To learn more about appraising, click here to see a short video or call us today to talk about your specific property.

So, what party makes sure the value of the real estate is consistent with the amount being paid? This is where the appraiser comes in. We provide an unbiased opinion of what a buyer could expect to pay — or a seller receive — for a parcel of real estate, where both buyer and seller are informed parties. A licensed, certified, professional appraiser from The August Group Inc. will ensure, you as an interested party, are informed.

Inspecting the subject property

Our first task at The August Group Inc. is to inspect the property to determine its true status. We must see aspects of the property hands on, such as the number of bedrooms and bathrooms, the location, amenities, etc., to ensure they indeed are there and are in the shape a reasonable person would expect them to be. The inspection often includes a sketch of the house, ensuring the square footage is correct and conveying the layout of the property. Most importantly, the appraiser identifies any obvious features - or defects - that would have an impact on the value of the property.

After the inspection, we use two or three approaches to determining the value of the property: a sales comparison, a replacement cost calculation, and an income approach when rental properties are prevalent.

Cost Approach

This is where the appraiser pulls information on local building costs, labor rates and other factors to determine how much it would cost to replace the property being appraised. This estimate commonly sets the maximum on what a property would sell for. The cost approach is also the least used method.

Paired Sales Analysis

Appraisers get to know the neighborhoods in which they appraise. They thoroughly understand the value of specific features to the residents of that area. Then, the appraiser looks up recent transactions in close proximity to the subject and finds properties which are 'comparable' to the home in question. Using knowledge of the value of certain items such as remodeled rooms, types of flooring, energy efficient items, patios and porches, or additional storage space, we adjust the comparable properties so that they more accurately match the features of subject.

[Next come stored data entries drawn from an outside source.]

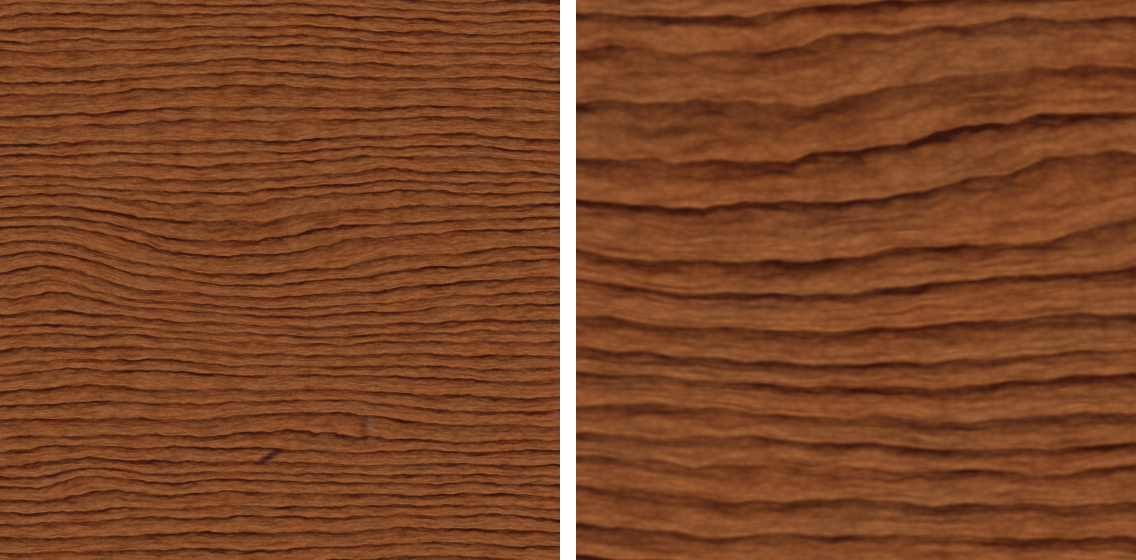
Left: the whole. Right: its middle third, enlarged.
This texture is drawn by a three.js fragment shader. Its source:

```glsl
// Brown wood board with wavy horizontal grain lines, a lens figure and a small knot.
varying vec2 vUv;

vec2 hash2(vec2 p) {
  return fract(sin(vec2(dot(p, vec2(127.1, 311.7)), dot(p, vec2(269.5, 183.3)))) * 43758.5);
}

// Cellular noise: distance to the nearest scattered point
float cells(vec2 p) {
  vec2 base = floor(p);
  float nearest = 8.0;
  for (int j = -1; j <= 1; j++) {
    for (int i = -1; i <= 1; i++) {
      vec2 corner = base + vec2(float(i), float(j));
      vec2 d = corner + hash2(corner) - p;
      nearest = min(nearest, dot(d, d));
    }
  }
  return sqrt(nearest);
}

// Soft elliptical hill of height one
float bump(vec2 p, vec2 centre, vec2 size) {
  vec2 d = (p - centre) / size;
  return exp(-dot(d, d));
}

// Height in the board after bending the grain
float bendGrain(vec2 p) {
  float y = p.y;
  // Broad figure: lens, humps on the left, fibres parting round the knot
  y += 0.040 * bump(p, vec2(0.43, 0.53), vec2(0.20, 0.085));
  y -= 0.026 * bump(p, vec2(0.10, 0.52), vec2(0.10, 0.09));
  y -= 0.018 * bump(p, vec2(0.17, 0.15), vec2(0.09, 0.06));
  y -= 0.50 * (p.y - 0.225) * bump(p, vec2(0.56, 0.225), vec2(0.14, 0.05));
  // Layered waves
  y += 0.007 * sin(p.x * 5.0 + p.y * 9.0 + 0.6);
  y += 0.003 * sin(p.x * 12.0 - p.y * 17.0 + 2.0);
  y += 0.0013 * sin(p.x * 29.0 + p.y * 41.0);
  // Small kinks
  y += 0.0055 * cells(p * vec2(13.0, 29.0));
  y += 0.0030 * cells(p * vec2(42.0, 75.0) + 9.0);
  return y;
}

// Growth rings, counted downward with uneven spacing
float countRings(float y) {
  return (1.0 - y) * 43.0 + 0.35 * sin(y * 23.0) + 0.12 * sin(y * 97.0 + 1.0);
}

void main() {
  vec2 p = vUv;
  float y = bendGrain(p);
  vec2 along = vec2(p.x, y);
  float rings = countRings(y);
  float ring = floor(rings);
  float phase = fract(rings);

  // Distance below the ring's edge keeps the line width even
  float density = (rings - countRings(bendGrain(p + vec2(0.0, 0.002)))) / 0.002;
  float below = phase / max(density, 22.0);

  // Each ring starts with a broken dark line, then slowly lightens
  vec2 seed = hash2(vec2(ring, 3.0));
  float strength = 0.50 + 0.30 * seed.x
    + 0.25 * sin(p.x * (5.0 + 9.0 * seed.y) + seed.x * 40.0)
    + 0.70 * (cells(vec2(p.x * 18.0, ring * 1.7)) - 0.45);
  float line = smoothstep(0.0, 0.003, below) * (1.0 - smoothstep(0.003, 0.0105, below));
  line *= 1.0 - smoothstep(0.75, 1.0, phase);
  float lightening = max(smoothstep(0.1, 0.9, phase), 1.0 - smoothstep(0.0, 0.003, below));
  float tone = 0.51 + 0.22 * lightening - 0.43 * line * clamp(strength, 0.05, 1.0);

  // Short dark streaks between the lines, denser inside the lens
  float lens = bump(p, vec2(0.43, 0.585), vec2(0.18, 0.035));
  float streak = 1.0 - smoothstep(0.08, 0.36, cells(along * vec2(10.0, 120.0) + 17.0));
  tone -= (0.13 + 0.10 * lens) * streak + 0.05 * lens;

  // Long fibres, short pores and fine speckle
  float fibres = cells(along * vec2(22.0, 170.0));
  float pores = cells(along * vec2(60.0, 230.0) + 31.0);
  float speckle = cells(p * vec2(170.0, 260.0) + 7.0);
  tone += 0.25 * (0.45 - fibres) + 0.21 * (0.45 - pores) + 0.15 * (0.45 - speckle);

  // Slanted dark slit with a pale lip, left of the knot
  vec2 q = p - vec2(0.48, 0.184);
  q = vec2(0.86 * q.x + 0.51 * q.y, 0.86 * q.y - 0.51 * q.x);
  float slit = bump(q, vec2(0.0), vec2(0.022, 0.005));
  tone += 0.16 * bump(q, vec2(-0.01, 0.009), vec2(0.035, 0.005)) - 0.5 * slit;
  // Dark rim at the left of the knot
  tone -= 0.3 * bump(p, vec2(0.650, 0.232), vec2(0.009, 0.014));
  tone = clamp(tone, 0.0, 1.0);

  // Tone to wood colour
  vec3 dark = vec3(0.22, 0.085, 0.05);
  vec3 middle = vec3(0.45, 0.24, 0.125);
  vec3 light = vec3(0.66, 0.405, 0.23);
  vec3 colour = mix(dark, middle, min(tone * 2.0, 1.0));
  colour = mix(colour, light, max(tone * 2.0 - 1.0, 0.0));

  // Patches of redder wood
  float red = sin(p.x * 9.0 + y * 43.0) * sin(p.x * 21.0 - y * 71.0 + 1.0);
  colour += red * vec3(0.006, -0.005, -0.008);

  // Greyish knot face and violet slit core
  colour = mix(colour, vec3(0.50, 0.34, 0.27), 0.7 * bump(p, vec2(0.662, 0.238), vec2(0.007, 0.018)));
  colour = mix(colour, vec3(0.17, 0.10, 0.14), 0.6 * slit);

  gl_FragColor = vec4(colour, 1.0);
}
```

  • If, for example, the comparable has a fireplace and the subject does not, the appraiser may deduct the value of a fireplace from the sales price of the comparable home.
  • If the subject has an extra half-bathroom and the comparable does not, the appraiser might add a certain amount to the comparable property.

After all differences have been accounted for, the appraiser reconciles the adjusted sales prices of all the comps and then derives an opinion of what the subject could sell for. When it comes to associating a value with features of homes in St Louis and Saint Louis, The August Group Inc. can't be beat. This approach to value is commonly given the most importance when an appraisal is for a home purchase.

Valuation Using the Income Approach

A third way of valuing a house is sometimes applied when an area has a measurable number of rental properties. In this scenario, the amount of revenue the real estate generates is taken into consideration along with other rents in the area for comparable properties to give an indicator of the current value.

Coming Up With The Final Value

Combining information from all approaches, the appraiser is then ready to document an estimated market value for the property at hand. Note: While the appraised value is probably the most accurate indication of what a house is worth, it probably will not be the price at which the property closes. Depending on the individual circumstances of the buyer or seller, their level of urgency or a buyer's desire for that exact property, the closing price of a home can always be driven up or down.But the appraised value is typically employed as a guideline for lenders who don't want to loan a buyer more money than they could recover in case they had to sell the property again. The bottom line is, an appraiser from The August Group Inc. will help you get the most accurate property value, so you can make the most informed real estate decisions.